■ **Exercise objective**
An unchanged copy of each entry below is needed; keep the pictures out of it.

__________

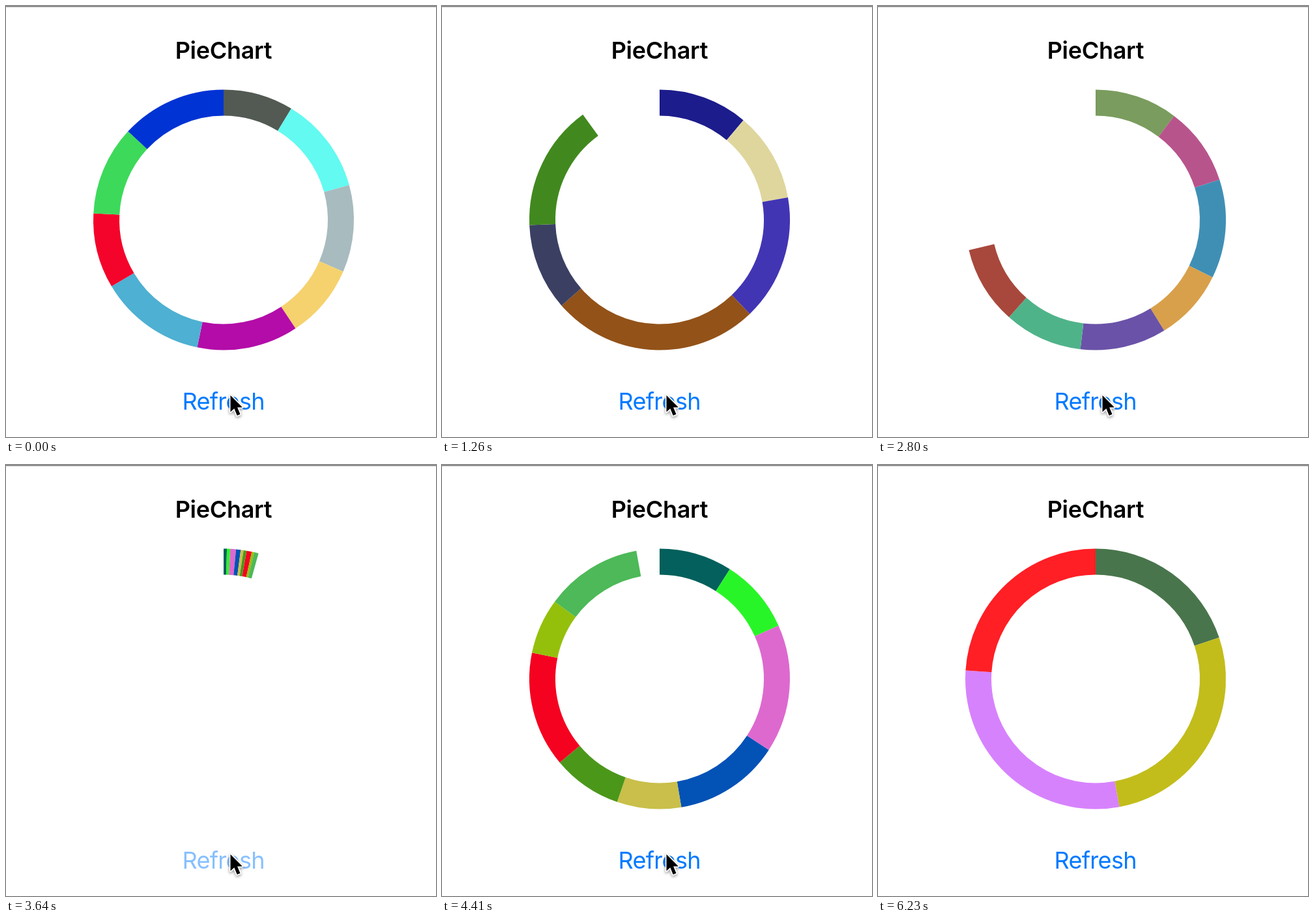
Animation of 660 by 662 pixels, one loop 6.3 s. Source, as an HTML page with a canvas:

```html
<!DOCTYPE html>
<html lang="en">
<head>
<meta charset="utf-8">
<title>PieChart</title>
<style>
  html, body { margin: 0; width: 100%; height: 100%; overflow: hidden; background: #fff; }
  canvas { display: block; }
</style>
</head>
<body>
<canvas id="stage" width="660" height="662"></canvas>
<script>
const ctx = document.getElementById('stage').getContext('2d');
const LOOP = 6300, STEP = 70, REVEAL = 1050;
const BLUE = '0,122,255';

// start: moment the button is released; ends: clockwise degrees where each slice stops
const charts = [
  { start: -REVEAL, ends: [31.3, 74.5, 113.4, 146.5, 191.7, 239.3, 272.9, 312.8, 360],
    colors: ['#525a53', '#62faf1', '#a8bbbe', '#f5d26d', '#b30ca8', '#4eb0d2', '#f4032a', '#3dd95b', '#0033d3'] },
  { start: 442, ends: [44.5, 89, 151.4, 254.3, 297.5, 360],
    colors: ['#1c1c8c', '#dfd69e', '#4235b3', '#935218', '#3b4063', '#41891e'] },
  { start: 2140, ends: [52, 101, 163, 208, 262, 311, 360],
    colors: ['#7a9c5e', '#b8548c', '#3f8fb5', '#d8a04a', '#6a52a8', '#4fb38a', '#a8483c'] },
  { start: 3486, ends: [33.6, 67.8, 126.7, 175.4, 204.9, 236.8, 289.9, 315.4, 360],
    colors: ['#03605c', '#28f528', '#dd69cf', '#0352b6', '#c9bf4a', '#4b971a', '#f40220', '#94c00b', '#4db958'] },
  { start: 5022, ends: [71.5, 169.5, 273.7, 360],
    colors: ['#49754c', '#c2bd1b', '#d782fd', '#ff1f25'] }
];

const clamp = x => Math.min(1, Math.max(0, x));

// cubic-bezier(.42, 0, .58, 1)
function easeInOut(x) {
  let lo = 0, hi = 1;
  for (let i = 0; i < 24; i++) {
    const s = (lo + hi) / 2, r = 1 - s;
    if (1.26 * s * r * r + 1.74 * s * s * r + s * s * s < x) lo = s; else hi = s;
  }
  return lo * lo * (3 - 2 * lo);
}

function drawRing(t) {
  const chart = charts.filter(c => c.start <= t).pop();
  const x = clamp((t - chart.start) / REVEAL);
  const scale = (x < 1 ? easeInOut(x) : 1) * Math.PI / 180;
  let from = 0;
  ctx.lineWidth = 40;
  chart.ends.forEach((end, i) => {
    ctx.strokeStyle = chart.colors[i];
    ctx.beginPath();
    ctx.arc(334, 328.5, 180, from * scale - Math.PI / 2, end * scale - Math.PI / 2);
    ctx.stroke();
    from = end;
  });
}

function buttonAlpha(t) {
  for (const { start } of charts.slice(1)) {
    if (t >= start - 110 && t < start + 300) return 0.2 + 0.8 * clamp((t - start - 80) / 220);
  }
  return 1;
}

function drawText(text, y, weight, spacing, color) {
  ctx.font = `${weight} 36px Inter, sans-serif`;
  ctx.letterSpacing = spacing + 'px';
  ctx.textAlign = 'center';
  ctx.fillStyle = color;
  ctx.fillText(text, 334 + spacing / 2, y);
}

function drawCursor(t) {
  const leave = clamp((t - 5350) / 210);
  if (leave === 1) return;
  ctx.save();
  ctx.translate(344.5 + 8 * leave, 598 + 70 * leave * leave);
  const arrow = new Path2D('M0 0V25.5L5.8 20.2L10.2 31L15 29L10.6 18.5H18.4Z');
  ctx.lineJoin = 'round';
  ctx.lineWidth = 3.5;
  ctx.strokeStyle = '#fff';
  ctx.shadowColor = 'rgba(0,0,0,.4)';
  ctx.shadowBlur = 4;
  ctx.shadowOffsetY = 2;
  ctx.stroke(arrow);
  ctx.shadowColor = 'transparent';
  ctx.fillStyle = '#000';
  ctx.fill(arrow);
  ctx.restore();
}

function draw(now) {
  const t = Math.floor(now % LOOP / STEP) * STEP;
  ctx.fillStyle = '#fff';
  ctx.fillRect(0, 0, 660, 662);
  ctx.fillStyle = '#808080';
  ctx.fillRect(0, 0, 660, 1.6);
  drawText('PieChart', 80.5, 600, -0.3, '#000');
  drawRing(t);
  drawText('Refresh', 620, 400, -0.7, `rgba(${BLUE},${buttonAlpha(t)})`);
  drawCursor(t);
  requestAnimationFrame(() => draw(performance.now()));
}
draw(performance.now());
</script>
</body>
</html>
```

__________

■ **Answer box**
Animation of 660 by 662 pixels, one loop 6.3 s. Source, as an HTML page with a canvas:

```html
<!DOCTYPE html>
<html lang="en">
<head>
<meta charset="utf-8">
<title>PieChart</title>
<style>
  html, body { margin: 0; width: 100%; height: 100%; overflow: hidden; background: #fff; }
  canvas { display: block; }
</style>
</head>
<body>
<canvas id="stage" width="660" height="662"></canvas>
<script>
const ctx = document.getElementById('stage').getContext('2d');
const LOOP = 6300, STEP = 70, REVEAL = 1050;
const BLUE = '0,122,255';

// start: moment the button is released; ends: clockwise degrees where each slice stops
const charts = [
  { start: -REVEAL, ends: [31.3, 74.5, 113.4, 146.5, 191.7, 239.3, 272.9, 312.8, 360],
    colors: ['#525a53', '#62faf1', '#a8bbbe', '#f5d26d', '#b30ca8', '#4eb0d2', '#f4032a', '#3dd95b', '#0033d3'] },
  { start: 442, ends: [44.5, 89, 151.4, 254.3, 297.5, 360],
    colors: ['#1c1c8c', '#dfd69e', '#4235b3', '#935218', '#3b4063', '#41891e'] },
  { start: 2140, ends: [52, 101, 163, 208, 262, 311, 360],
    colors: ['#7a9c5e', '#b8548c', '#3f8fb5', '#d8a04a', '#6a52a8', '#4fb38a', '#a8483c'] },
  { start: 3486, ends: [33.6, 67.8, 126.7, 175.4, 204.9, 236.8, 289.9, 315.4, 360],
    colors: ['#03605c', '#28f528', '#dd69cf', '#0352b6', '#c9bf4a', '#4b971a', '#f40220', '#94c00b', '#4db958'] },
  { start: 5022, ends: [71.5, 169.5, 273.7, 360],
    colors: ['#49754c', '#c2bd1b', '#d782fd', '#ff1f25'] }
];

const clamp = x => Math.min(1, Math.max(0, x));

// cubic-bezier(.42, 0, .58, 1)
function easeInOut(x) {
  let lo = 0, hi = 1;
  for (let i = 0; i < 24; i++) {
    const s = (lo + hi) / 2, r = 1 - s;
    if (1.26 * s * r * r + 1.74 * s * s * r + s * s * s < x) lo = s; else hi = s;
  }
  return lo * lo * (3 - 2 * lo);
}

function drawRing(t) {
  const chart = charts.filter(c => c.start <= t).pop();
  const x = clamp((t - chart.start) / REVEAL);
  const scale = (x < 1 ? easeInOut(x) : 1) * Math.PI / 180;
  let from = 0;
  ctx.lineWidth = 40;
  chart.ends.forEach((end, i) => {
    ctx.strokeStyle = chart.colors[i];
    ctx.beginPath();
    ctx.arc(334, 328.5, 180, from * scale - Math.PI / 2, end * scale - Math.PI / 2);
    ctx.stroke();
    from = end;
  });
}

function buttonAlpha(t) {
  for (const { start } of charts.slice(1)) {
    if (t >= start - 110 && t < start + 300) return 0.2 + 0.8 * clamp((t - start - 80) / 220);
  }
  return 1;
}

function drawText(text, y, weight, spacing, color) {
  ctx.font = `${weight} 36px Inter, sans-serif`;
  ctx.letterSpacing = spacing + 'px';
  ctx.textAlign = 'center';
  ctx.fillStyle = color;
  ctx.fillText(text, 334 + spacing / 2, y);
}

function drawCursor(t) {
  const leave = clamp((t - 5350) / 210);
  if (leave === 1) return;
  ctx.save();
  ctx.translate(344.5 + 8 * leave, 598 + 70 * leave * leave);
  const arrow = new Path2D('M0 0V25.5L5.8 20.2L10.2 31L15 29L10.6 18.5H18.4Z');
  ctx.lineJoin = 'round';
  ctx.lineWidth = 3.5;
  ctx.strokeStyle = '#fff';
  ctx.shadowColor = 'rgba(0,0,0,.4)';
  ctx.shadowBlur = 4;
  ctx.shadowOffsetY = 2;
  ctx.stroke(arrow);
  ctx.shadowColor = 'transparent';
  ctx.fillStyle = '#000';
  ctx.fill(arrow);
  ctx.restore();
}

function draw(now) {
  const t = Math.floor(now % LOOP / STEP) * STEP;
  ctx.fillStyle = '#fff';
  ctx.fillRect(0, 0, 660, 662);
  ctx.fillStyle = '#808080';
  ctx.fillRect(0, 0, 660, 1.6);
  drawText('PieChart', 80.5, 600, -0.3, '#000');
  drawRing(t);
  drawText('Refresh', 620, 400, -0.7, `rgba(${BLUE},${buttonAlpha(t)})`);
  drawCursor(t);
  requestAnimationFrame(() => draw(performance.now()));
}
draw(performance.now());
</script>
</body>
</html>
```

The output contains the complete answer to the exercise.